Pop culture obsessives writing for the pop culture obsessed.
Pop culture obsessives writing for the pop culture obsessed.

The Lord Of The Rings Online: Shadows Of Angmar

The Lord Of The Rings Online sells itself on one thing: J.R.R. Tolkien. LOTRO nails the conventions of massively multiplayer online games; it's solid, social, and fun for newcomers and lifers alike. But the gameplay is almost identical to that of MMOG leader World Of Warcraft, which means the wallet-opening differences are measured in the appeal of Tolkien's world. And for the most part, the world defines itself by its limits. For example, magic is rare: The closest thing to a playable magic-user is a character who can light fires and throw them at people. And where WOW transports players across its world via enchanted flying creatures, LOTRO just lends you a horse.

Players follow an epic storyline that gives structure and momentum to the experience. But as the Colonial Williamsburg to Warcraft's Disneyland, LOTRO isn't lush, and sometimes it even seems flat. The grand Elvish architecture and rolling Shire hills feel small, when they should envelop players. And LOTRO doesn't upend its competitors' grind/grab/grow routine, though it tries a few tricks (like a virtual music system) to break players out of the habits they've learned. It remains to be seen whether people will just chew through it all like any other game, or the alluring nuances of Middle Earth will give people reasons to linger.
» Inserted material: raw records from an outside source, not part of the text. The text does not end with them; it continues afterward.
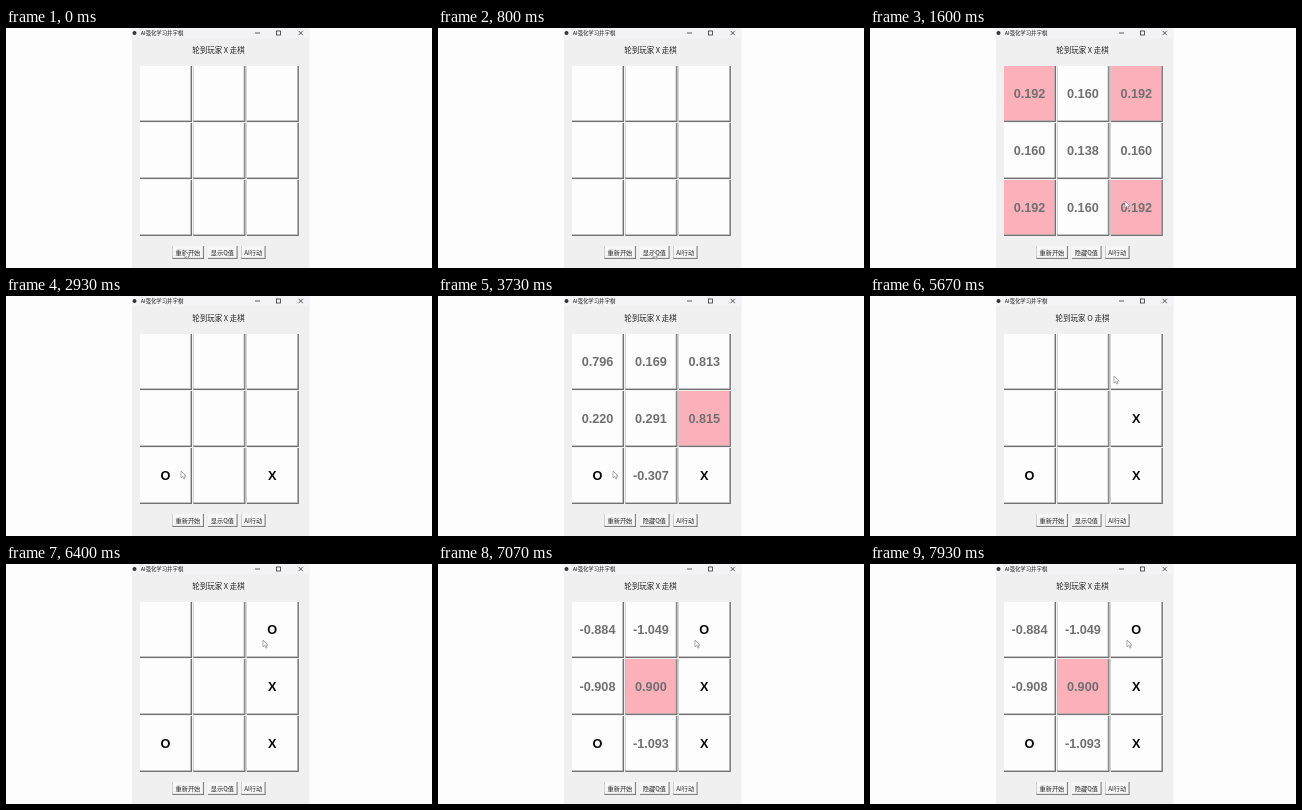
An HTML page for the animation above (8000 ms loop, 426 by 240 pixels).

```html
<!DOCTYPE html>
<html lang="zh-CN">
<head>
<meta charset="utf-8">
<title>井字棋</title>
<style>
  html, body { margin: 0; width: 100%; height: 100%; overflow: hidden; background: #fdfdfd; }
  svg { display: block; width: 100%; height: 100%; }
  text { font-family: "Noto Sans CJK SC", "Noto Sans CJK", sans-serif; fill: #222; text-anchor: middle; }
  .mark { font: bold 12.7px "Liberation Sans", Arial, sans-serif; }
</style>
</head>
<body>
<svg viewBox="0 0 426 240">
  <rect width="426" height="240" fill="#fdfdfd"/>
  <rect x="126" width="177.5" height="240" fill="#f0f0f1"/>
  <rect x="126" width="177.5" height="10" fill="#f3f3f5"/>
  <circle cx="128.5" cy="5" r="2" fill="#333"/>
  <text x="156" y="7" font-size="5.4">AI强化学习井字棋</text>
  <g fill="none" stroke="#333" stroke-width=".8">
    <path d="M249 5h5M292.5 2.8l4.4 4.4m0-4.4l-4.4 4.4"/>
    <rect x="270.5" y="3" width="4" height="4"/>
  </g>
  <text id="status" x="212.5" y="25" font-size="7.5"></text>
  <g id="board"></g>
  <g id="buttons"></g>
  <path id="cursor" d="M0 0V8.2L2 6.5L3.4 9.5L4.7 8.9L3.4 6H6Z" fill="#fff" stroke="#777" stroke-width=".7"/>
</svg>
<script>
const LOOP = 8000;
const $ = id => document.getElementById(id);

function add(parent, tag, attrs) {
  const el = document.createElementNS("http://www.w3.org/2000/svg", tag);
  for (const key in attrs) el.setAttribute(key, attrs[key]);
  return parent.appendChild(el);
}

// A raised button: light face with a dark lower right edge.
function raised(parent, x, y, w, h, edge, face) {
  add(parent, "rect", { x, y, width: w, height: h, fill: "#696969" });
  add(parent, "rect", { x, y, width: w - edge / 2, height: h - edge / 2, fill: "#a8a8a8" });
  return add(parent, "rect", { x, y, width: w - edge, height: h - edge, fill: face });
}

const cells = Array.from({ length: 9 }, (_, i) => {
  const x = 134 + (i % 3) * 53.4, y = 38 + Math.floor(i / 3) * 57;
  return {
    face: raised($("board"), x, y, 52, 56, 1.7, "#fdfdfd"),
    text: add($("board"), "text", { x: x + 25.5, y: y + 32.3, class: "mark" })
  };
});

function button(x, w, label) {
  raised($("buttons"), x, 218, w, 13, 1.2, "#f6f6f7");
  const text = add($("buttons"), "text", { x: x + w / 2 - .3, y: 226.6, "font-size": 6.2 });
  text.textContent = label;
  return text;
}
button(166.5, 31.5, "重新开始");
const toggle = button(202, 29.5, "显示Q值");
button(235.5, 24, "AI行动");

const scenes = [
  { at: 0, turn: "X", marks: {} },
  { at: 900, turn: "X", marks: {}, best: [0, 2, 6, 8],
    q: [.192, .16, .192, .16, .138, .16, .192, .16, .192] },
  { at: 1870, turn: "O", marks: { 8: "X" } },
  { at: 2670, turn: "X", marks: { 6: "O", 8: "X" } },
  { at: 3730, turn: "X", marks: { 6: "O", 8: "X" }, best: [5],
    q: [.796, .169, .813, .22, .291, .815, 0, -.307, 0] },
  { at: 5270, turn: "O", marks: { 5: "X", 6: "O", 8: "X" } },
  { at: 6000, turn: "X", marks: { 2: "O", 5: "X", 6: "O", 8: "X" } },
  { at: 6670, turn: "X", marks: { 2: "O", 5: "X", 6: "O", 8: "X" }, best: [4],
    q: [-.884, -1.049, 0, -.908, .9, 0, 0, -1.093, 0] }
];

// Cursor stops: time, x, y.
const path = [
  [0, 179, 223], [300, 179, 223], [750, 215, 223], [1000, 215, 223],
  [1500, 255, 173], [2000, 255, 173], [2500, 175, 175], [4600, 175, 175],
  [5100, 255, 122], [5350, 255, 122], [5670, 244, 80], [5900, 257, 76], [LOOP, 257, 76]
];

function cursorAt(t) {
  const i = path.findIndex(stop => stop[0] > t);
  const [t0, x0, y0] = path[i - 1], [t1, x1, y1] = path[i];
  const k = (t - t0) / (t1 - t0), e = k * k * (3 - 2 * k);
  return [x0 + (x1 - x0) * e, y0 + (y1 - y0) * e];
}

let shown;
function showScene(scene) {
  if (scene === shown) return;
  shown = scene;
  const { turn, marks, q, best = [] } = scene;
  $("status").textContent = `轮到玩家 ${turn} 走棋`;
  toggle.textContent = q ? "隐藏Q值" : "显示Q值";
  cells.forEach(({ face, text }, i) => {
    text.textContent = marks[i] || (q ? q[i].toFixed(3) : "");
    text.style.fill = marks[i] ? "#080808" : "#707070";
    face.setAttribute("fill", best.includes(i) ? "#fcb0b9" : "#fdfdfd");
  });
}

function draw(now) {
  const t = now % LOOP;
  showScene(scenes.filter(scene => scene.at <= t).pop());
  $("cursor").setAttribute("transform", `translate(${cursorAt(t)}) scale(.85)`);
  requestAnimationFrame(draw);
}
draw(performance.now());
</script>
</body>
</html>
```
Beyond the game: Everyone's basically fighting on the same side, which means that players who want to fight each other have to resort to "monster play." To try it, you have to sneak down a back alley to an unmarked door. Once inside, you'll hide behind a fake identity as a twisted, sinful monster to indulge your transgressive player-on-player urges. (Feel free to read between the lines.)

Worth playing for: A system of deeds and titles offers incentives for exploring the game world. And the real-time music system lets players stand around with their lutes and jam to "Greensleeves" or "Smoke On The Water."

Frustration sets in when: The interface is tiny, and sorting through your inventory takes tweezers-like precision. It's a little hard on the eyes for a game that should be luring you into all-night sessions.

Final judgment: Online games are always a moving target, so take this warm first impression with a grain of salt.